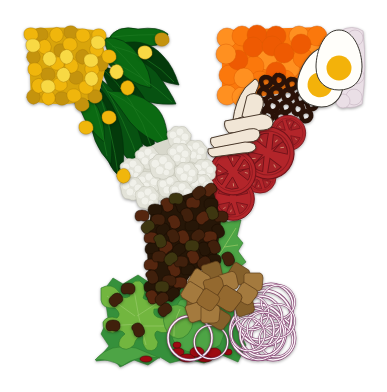
<!DOCTYPE html>
<html lang="en">
<head>
<meta charset="utf-8">
<title>Salad letter Y</title>
<style>
:root{--paper:#fff;--corn:#f0b60c;--corn-light:#f8d944;--corn-dark:#c4930d;--leaf:#075211;--leaf-deep:#043a0b;--leaf-bright:#0b6a12;--carrot:#ff9020;--carrot-mid:#fb780c;--carrot-deep:#ee5a02;--tomato:#b3252a;--tomato-dark:#74131a;--mushroom:#f1e6d6;--mushroom-edge:#4b3a2c;--curl:#2a1208;--bean:#40200c;--bean-dark:#261607;--bean-red:#55260f;--bean-green:#3d3610;--lettuce:#72b63f;--lettuce-mid:#4da445;--lettuce-deep:#35903b;--crouton:#a47a3e;--crouton-dark:#85602b;--crouton-mid:#94692f;--onion:#8a4a78;--onion-pale:#fbf4f8;--yolk:#f3b20a}
html,body{margin:0;background:var(--paper);overflow:hidden}
svg{display:block;width:387px;height:392px}
.pile{filter:drop-shadow(0 1px 1.5px rgba(0,0,0,.35))}
.gold{fill:var(--corn)}.pale{fill:var(--corn-light)}.amber{fill:var(--corn-dark)}
.greens path{stroke:#032e0b;stroke-width:.6}
.greens .rib{fill:none;stroke:#1d7a22;stroke-width:.7}
.lettuce path{stroke:#2a7a2c;stroke-width:.6}
.lettuce .vein{fill:none;stroke:#92c862;stroke-width:.8}
</style>
</head>
<body>
<svg viewBox="0 0 387 392" role="img" aria-label="Letter Y made of salad ingredients">
<defs>
<path id="kernel" d="M-7-3Q-5-8 2-7Q8-5 7 2Q4 7-2 6Q-8 4-7-3Z" stroke="#a87908" stroke-width=".4"/>
<use id="kernel-b" href="#kernel" transform="rotate(70)"/>
<path id="bean" d="M-7 0Q-7-6 0-6Q8-6 7 1Q6 6 1 5Q-1 4-3 5Q-7 5-7 0Z" stroke="#180c03" stroke-width=".5"/>
<use id="bean-b" href="#bean" transform="rotate(65)"/>
<use id="bean-c" href="#bean" transform="rotate(-40)"/>
<circle id="coin" r="10" stroke="#d95a05" stroke-width=".4"/>
<g id="floret"><path d="M-11 0Q-14-6-8-8Q-6-13 0-11Q7-13 9-7Q14-4 11 1Q13 8 6 9Q2 13-3 10Q-10 11-11 0Z" fill="#e3e3d9" stroke="#c3c3b6" stroke-width=".6"/><g fill="#f1f1ea" stroke="#d9d9ce" stroke-width=".5"><circle cx="-6" cy="-3" r="4"/><circle cx="1" cy="-6" r="4"/><circle cx="6" cy="-1" r="4"/><circle cx="-2" cy="3" r="4"/><circle cx="4" cy="5" r="3"/></g></g>
<g id="tomato"><circle r="26" fill="var(--tomato)" stroke="var(--tomato-dark)" stroke-width="1.2"/><circle r="22" fill="none" stroke="#8f1a20" stroke-width="1"/><g id="tomato-half"><path d="M4-4L8-17Q16-14 18-7ZM4 4L18 7Q15 15 8 18ZM-2 5L3 19Q-4 21-9 17Z" fill="#a62227" stroke="var(--tomato-dark)" stroke-width="1"/><path d="M9-10l3-2M10 8l3 2M-2 13l-1 3" stroke="#d08a70" stroke-width="1"/></g><use href="#tomato-half" transform="rotate(180)"/></g>
<path id="curl" d="M-4 3Q-7-3-1-5Q6-5 5 1Q3 6-2 5" fill="none" stroke="var(--curl)" stroke-width="4.6" stroke-linecap="round"/>
<use id="curl-b" href="#curl" transform="rotate(130)"/>
<path id="crouton" d="M-9-7Q-8-10-4-9L7-9Q10-8 10-4L9 6Q8 9 4 9L-6 9Q-10 8-9 4Z" stroke="#60401a" stroke-width=".7"/>
<use id="crouton-b" href="#crouton" transform="rotate(32)"/>
<use id="crouton-c" href="#crouton" transform="rotate(-18)"/>
<g id="onion" fill="none"><circle r="22" stroke="var(--onion)" stroke-width="2.8"/><circle r="22" stroke="var(--onion-pale)" stroke-width="1.5"/></g>
<use id="onion-s" href="#onion" transform="scale(.76)"/>
<use id="onion-l" href="#onion" transform="scale(1.25)"/>
<g id="egg"><path d="M0-30C15-30 23-9 23 7C23 22 13 30 0 30S-23 22-23 7C-23-9-15-30 0-30Z" fill="#fffefa" stroke="#3b3832" stroke-width="1"/><circle cy="8" r="12.5" fill="var(--yolk)"/></g>
</defs>

<g class="lettuce pile">
<path d="M206 226Q216 214 228 222L241 220L237 236L243 243L238 251L246 262L236 270L246 283L208 284Z" fill="var(--lettuce-mid)"/>
<path d="M213 265L236 228M224 247l14-2" class="vein"/>
<path d="M104 290L113 278L123 284L138 275L150 283L166 277L186 290L214 290Q236 300 236 326L246 345L238 362L222 355L204 363L186 359L170 363L160 357L148 365L134 360L120 367L114 359L96 361L109 346L101 334L108 318Z" fill="var(--lettuce-deep)"/>
<path d="M180 300Q202 292 216 308Q231 324 220 345Q196 361 176 345Q163 326 180 300Z" fill="var(--lettuce-mid)"/>
<path d="M95 360Q110 342 136 348L160 358Q138 354 122 366Q107 358 95 360Z" fill="var(--lettuce-mid)"/>
<path d="M101 288Q112 282 119 292Q123 301 130 296Q129 279 140 281Q148 287 143 298Q149 304 154 292Q166 290 167 301Q164 310 154 309Q152 317 161 318Q173 316 172 327Q167 336 157 331Q152 334 158 342Q157 353 147 350Q141 344 143 336Q136 336 134 345Q126 353 119 346Q118 339 125 334Q121 328 113 333Q102 332 103 322Q107 315 117 318Q122 314 115 308Q102 309 101 300Z" fill="var(--lettuce)"/>
<path d="M146 345Q138 318 134 290M137 316L162 300M139 326L165 326M135 316L107 296M138 324L108 326" class="vein"/>
<path d="M166 309Q178 300 188 310Q198 322 188 334Q178 344 168 333Q160 321 166 309Z" fill="#62ac40"/>
<path d="M174 336Q173 323 180 309" class="vein"/>
</g>

<g class="greens pile">
<path d="M108 40Q116 24 138 29Q159 26 168 34Q166 46 148 46Q124 49 108 40Z" fill="var(--leaf-bright)"/>
<path d="M112 46Q145 34 164 57Q173 66 179 85Q158 82 145 71Q128 62 112 46Z" fill="var(--leaf-deep)"/>
<path d="M104 58Q134 51 156 72Q171 92 176 104Q148 106 132 94Q118 75 104 58Z" fill="var(--leaf)"/>
<path d="M99 65Q129 72 143 96Q157 119 154 151Q130 139 119 114Q109 86 99 65Z" fill="var(--leaf-deep)"/>
<path d="M99 78Q119 92 131 115Q146 141 145 174Q119 157 110 127Q103 98 99 78Z" fill="var(--leaf)"/>
<path d="M96 84Q114 101 121 129Q126 154 122 179Q103 164 102 133Q99 103 96 84Z" fill="var(--leaf-deep)"/>
<path d="M86 80Q106 96 110 121Q113 147 111 164Q90 144 90 112Q89 93 86 80Z" fill="var(--leaf)"/>
<path d="M64 97Q86 88 98 108Q106 125 104 142Q87 128 81 111Q75 100 64 97Z" fill="var(--leaf-bright)"/>
<path d="M107 91Q137 91 152 104Q168 114 168 147Q143 138 130 122Q119 106 107 91Z" fill="var(--leaf-bright)"/>
<path d="M104 38Q125 35 139 56Q151 71 151 88Q128 83 117 68Q106 53 104 38Z" fill="var(--leaf-bright)"/>
<path class="rib" d="M112 46Q150 55 174 82M104 58Q144 75 172 102M99 65Q137 99 151 146M99 78Q125 118 141 168M96 84Q113 132 118 174M86 80Q101 120 107 156M107 91Q144 108 164 141M104 38Q124 55 148 85M112 37Q140 34 163 35"/>
</g>

<g class="carrots pile">
<path d="M222 30L322 27L325 60L290 92L222 102Z" fill="var(--carrot-mid)"/>
<g fill="var(--carrot)"><use href="#coin" x="227" y="38"/><use href="#coin" x="299" y="36"/><use href="#coin" x="227" y="95"/><use href="#coin" x="267" y="60"/><use href="#coin" x="290" y="68"/><use href="#coin" x="314" y="54"/><use href="#coin" x="242" y="97"/></g>
<g fill="var(--carrot-mid)"><use href="#coin" x="242" y="36"/><use href="#coin" x="317" y="36"/><use href="#coin" x="229" y="75"/><use href="#coin" x="254" y="66"/><use href="#coin" x="303" y="58"/><use href="#coin" x="260" y="81"/><use href="#coin" x="285" y="80"/></g>
<g fill="var(--carrot-deep)"><use href="#coin" x="257" y="35"/><use href="#coin" x="276" y="36"/><use href="#coin" x="238" y="60"/><use href="#coin" x="253" y="47"/><use href="#coin" x="272" y="46"/><use href="#coin" x="284" y="53"/><use href="#coin" x="276" y="72"/><use href="#coin" x="301" y="44"/></g>
<g fill="var(--carrot)"><use href="#coin" x="226" y="54"/><use href="#coin" x="244" y="78"/></g>
</g>

<g class="onion-curls pile">
<use href="#curl" x="266" y="82"/><use href="#curl-b" x="279" y="80"/><use href="#curl" x="292" y="84"/><use href="#curl-b" x="304" y="86"/><use href="#curl-b" x="264" y="94"/><use href="#curl" x="276" y="93"/><use href="#curl-b" x="288" y="95"/><use href="#curl" x="301" y="98"/><use href="#curl" x="262" y="105"/><use href="#curl-b" x="273" y="106"/><use href="#curl" x="286" y="107"/><use href="#curl-b" x="298" y="109"/><use href="#curl" x="312" y="104"/><use href="#curl" x="306" y="116"/><use href="#curl-b" x="268" y="116"/><use href="#curl" x="281" y="117"/>
</g>

<g class="tomatoes pile">
<use href="#tomato" transform="translate(260 177) scale(.62)"/>
<use href="#tomato" transform="translate(288 133) scale(.68)"/>
<use href="#tomato" transform="translate(233 199) scale(.82)"/>
<use href="#tomato" transform="translate(268 153) rotate(25)"/>
<use href="#tomato" transform="translate(233 172) scale(.88) rotate(50)"/>
</g>

<g class="eggs pile">
<g fill="#eadfe6" stroke="#cbb9c6" stroke-width=".7"><path d="M340 31Q352 24 363 31Q367 68 362 104Q350 111 338 104Z"/><circle cx="355" cy="38" r="8"/><circle cx="356" cy="76" r="8"/><circle cx="354" cy="97" r="8"/><circle cx="343" cy="101" r="7"/></g>
<use href="#egg" transform="translate(322 77) rotate(14)"/>
<use href="#egg" transform="translate(339 60)"/>
</g>

<g class="mushrooms pile" fill="var(--mushroom)" stroke="var(--mushroom-edge)" stroke-width="1">
<path d="M255 79Q260 81 258 87L252 101L242 117L233 120Q235 102 245 88Z"/>
<path d="M247 96Q254 91 261 96Q265 101 262 109L257 122Q248 121 242 116Z"/>
<path d="M225 121L262 114Q272 115 273 123Q272 129 264 130L229 133Q223 127 225 121Z"/>
<path d="M211 138L249 129Q260 127 260 135Q258 142 249 142L215 148Q209 144 211 138Z"/>
<path d="M208 149L245 142Q256 142 256 148Q254 153 243 153L213 157Q207 155 208 149Z"/>
</g>

<g class="cauliflower pile">
<path d="M130 163Q150 141 178 137Q205 145 213 169L210 199L140 201Z" fill="#d8d8cc"/>
<use href="#floret" x="179" y="138"/><use href="#floret" x="195" y="152"/><use href="#floret" x="147" y="158"/><use href="#floret" x="132" y="170"/><use href="#floret" x="204" y="171"/><use href="#floret" x="148" y="183"/><use href="#floret" x="132" y="189"/><use href="#floret" x="201" y="186"/><use href="#floret" x="179" y="155"/><use href="#floret" x="186" y="174"/><use href="#floret" x="147" y="198"/><use href="#floret" x="169" y="187"/><use href="#floret" x="181" y="193"/><use href="#floret" transform="translate(162 167) scale(1.1)"/>
</g>

<g class="corn pile">
<path d="M28 29Q65 25 99 31L107 62L98 97Q67 109 31 101Z" fill="#d9a50b"/>
<g class="amber"><use href="#kernel" x="41" y="35"/><use href="#kernel" x="71" y="33"/><use href="#kernel-b" x="33" y="57"/><use href="#kernel" x="61" y="51"/><use href="#kernel-b" x="82" y="57"/><use href="#kernel" x="48" y="75"/><use href="#kernel" x="76" y="78"/><use href="#kernel-b" x="33" y="97"/><use href="#kernel" x="62" y="99"/><use href="#kernel" x="95" y="97"/><use href="#kernel-b" x="101" y="64"/><use href="#kernel" x="162" y="40"/><use href="#kernel" x="82" y="105"/></g>
<g class="gold"><use href="#kernel" x="31" y="35"/><use href="#kernel-b" x="56" y="35"/><use href="#kernel" x="83" y="36"/><use href="#kernel" x="99" y="36"/><use href="#kernel-b" x="44" y="47"/><use href="#kernel" x="70" y="45"/><use href="#kernel-b" x="96" y="50"/><use href="#kernel" x="35" y="70"/><use href="#kernel" x="57" y="64"/><use href="#kernel-b" x="71" y="66"/><use href="#kernel" x="92" y="70"/><use href="#kernel-b" x="38" y="86"/><use href="#kernel" x="60" y="85"/><use href="#kernel" x="86" y="88"/><use href="#kernel-b" x="48" y="98"/><use href="#kernel" x="74" y="96"/><use href="#kernel" x="109" y="57"/><use href="#kernel-b" x="127" y="88"/><use href="#kernel" x="109" y="118"/><use href="#kernel-b" x="123" y="176"/><use href="#kernel" x="86" y="128"/></g>
<g class="pale"><use href="#kernel-b" x="49" y="59"/><use href="#kernel" x="33" y="46"/><use href="#kernel-b" x="66" y="57"/><use href="#kernel" x="91" y="61"/><use href="#kernel-b" x="63" y="75"/><use href="#kernel" x="48" y="87"/><use href="#kernel-b" x="91" y="79"/><use href="#kernel" x="98" y="43"/><use href="#kernel" x="145" y="53"/><use href="#kernel-b" x="116" y="72"/></g>
</g>

<g class="beans pile">
<path d="M151 209L170 200L206 188L214 193L221 220L216 262L190 276L172 302L150 297L147 250Z" fill="var(--bean-dark)"/>
<g fill="var(--bean-dark)"><use href="#bean" x="155" y="210"/><use href="#bean-b" x="181" y="206"/><use href="#bean" x="211" y="204"/><use href="#bean-c" x="163" y="230"/><use href="#bean" x="192" y="226"/><use href="#bean-b" x="218" y="231"/><use href="#bean" x="152" y="249"/><use href="#bean-c" x="179" y="250"/><use href="#bean-b" x="204" y="249"/><use href="#bean" x="188" y="270"/><use href="#bean" x="151" y="287"/><use href="#bean-c" x="173" y="294"/><use href="#bean" x="214" y="260"/></g>
<g fill="var(--bean-red)"><use href="#bean-b" x="167" y="205"/><use href="#bean" x="193" y="203"/><use href="#bean-c" x="210" y="190"/><use href="#bean" x="142" y="216"/><use href="#bean-b" x="174" y="222"/><use href="#bean-c" x="203" y="218"/><use href="#bean" x="151" y="238"/><use href="#bean-b" x="183" y="237"/><use href="#bean" x="210" y="237"/><use href="#bean-c" x="166" y="248"/><use href="#bean-b" x="193" y="257"/><use href="#bean" x="151" y="265"/><use href="#bean-b" x="174" y="270"/><use href="#bean" x="180" y="283"/><use href="#bean-b" x="152" y="297"/></g>
<g fill="var(--bean)"><use href="#bean-c" x="199" y="193"/><use href="#bean" x="158" y="220"/><use href="#bean-b" x="187" y="215"/><use href="#bean" x="221" y="217"/><use href="#bean-b" x="173" y="236"/><use href="#bean-c" x="198" y="236"/><use href="#bean" x="159" y="257"/><use href="#bean-b" x="214" y="247"/><use href="#bean" x="181" y="262"/><use href="#bean-c" x="204" y="263"/><use href="#bean-b" x="152" y="277"/><use href="#bean" x="169" y="281"/><use href="#bean-c" x="162" y="299"/></g>
<g fill="var(--bean-green)"><use href="#bean" x="176" y="199"/><use href="#bean-b" x="212" y="213"/><use href="#bean-c" x="148" y="227"/><use href="#bean-b" x="160" y="241"/><use href="#bean" x="192" y="246"/><use href="#bean-c" x="171" y="259"/><use href="#bean" x="162" y="287"/></g>
<g fill="var(--bean)"><use href="#bean-b" x="228" y="259"/><use href="#bean-c" x="116" y="300"/><use href="#bean" x="128" y="289"/><use href="#bean" x="113" y="326"/><use href="#bean-b" x="138" y="330"/><use href="#bean-c" x="165" y="310"/></g>
</g>

<g class="red-beans pile" fill="#9e0a12" stroke="#5c0509" stroke-width=".6">
<ellipse cx="146" cy="359" rx="6" ry="3"/><ellipse cx="178" cy="352" rx="6" ry="4"/><ellipse cx="187" cy="358" rx="8" ry="4"/><ellipse cx="197" cy="352" rx="7" ry="5"/><ellipse cx="205" cy="358" rx="8" ry="4"/><ellipse cx="214" cy="353" rx="7" ry="5"/><ellipse cx="228" cy="352" rx="4" ry="3"/><ellipse cx="177" cy="345" rx="4" ry="3"/>
</g>

<g class="onions pile">
<use href="#onion" x="271" y="306"/><use href="#onion" x="273" y="338"/><use href="#onion-l" x="264" y="318"/><use href="#onion-l" x="258" y="332"/><use href="#onion-s" x="278" y="302"/><use href="#onion" x="260" y="318"/><use href="#onion-s" x="276" y="340"/><use href="#onion-s" x="259" y="343"/><use href="#onion" x="252" y="330"/><use href="#onion" x="262" y="334"/><use href="#onion-s" x="252" y="313"/><use href="#onion-s" x="278" y="321"/><use href="#onion-s" x="264" y="329"/><use href="#onion-s" x="248" y="334"/><use href="#onion" x="190" y="338"/><use href="#onion-s" x="211" y="342"/>
</g>

<g class="croutons pile">
<g fill="var(--crouton-dark)"><use href="#crouton-c" x="212" y="272"/><use href="#crouton-b" x="238" y="274"/><use href="#crouton" x="196" y="299"/><use href="#crouton-b" x="219" y="319"/><use href="#crouton-c" x="244" y="306"/></g>
<g fill="var(--crouton)"><use href="#crouton-b" x="199" y="280"/><use href="#crouton-c" x="228" y="282"/><use href="#crouton" x="253" y="282"/><use href="#crouton-b" x="192" y="293"/><use href="#crouton-c" x="196" y="312"/><use href="#crouton" x="210" y="314"/><use href="#crouton-b" x="246" y="294"/></g>
<g fill="var(--crouton-mid)"><use href="#crouton-c" x="214" y="287"/><use href="#crouton-b" transform="translate(228 299) scale(1.2)"/><use href="#crouton-b" x="208" y="300"/></g>
</g>
</svg>
</body>
</html>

-.-.-

● What is expected:
In the data above, start at the line that has "79Q260 81 258", stop after the line that has "29Q65 25 99", and print every line in between exactly as it stands.

● Response:
<path d="M255 79Q260 81 258 87L252 101L242 117L233 120Q235 102 245 88Z"/>
<path d="M247 96Q254 91 261 96Q265 101 262 109L257 122Q248 121 242 116Z"/>
<path d="M225 121L262 114Q272 115 273 123Q272 129 264 130L229 133Q223 127 225 121Z"/>
<path d="M211 138L249 129Q260 127 260 135Q258 142 249 142L215 148Q209 144 211 138Z"/>
<path d="M208 149L245 142Q256 142 256 148Q254 153 243 153L213 157Q207 155 208 149Z"/>
</g>

<g class="cauliflower pile">
<path d="M130 163Q150 141 178 137Q205 145 213 169L210 199L140 201Z" fill="#d8d8cc"/>
<use href="#floret" x="179" y="138"/><use href="#floret" x="195" y="152"/><use href="#floret" x="147" y="158"/><use href="#floret" x="132" y="170"/><use href="#floret" x="204" y="171"/><use href="#floret" x="148" y="183"/><use href="#floret" x="132" y="189"/><use href="#floret" x="201" y="186"/><use href="#floret" x="179" y="155"/><use href="#floret" x="186" y="174"/><use href="#floret" x="147" y="198"/><use href="#floret" x="169" y="187"/><use href="#floret" x="181" y="193"/><use href="#floret" transform="translate(162 167) scale(1.1)"/>
</g>

<g class="corn pile">
<path d="M28 29Q65 25 99 31L107 62L98 97Q67 109 31 101Z" fill="#d9a50b"/>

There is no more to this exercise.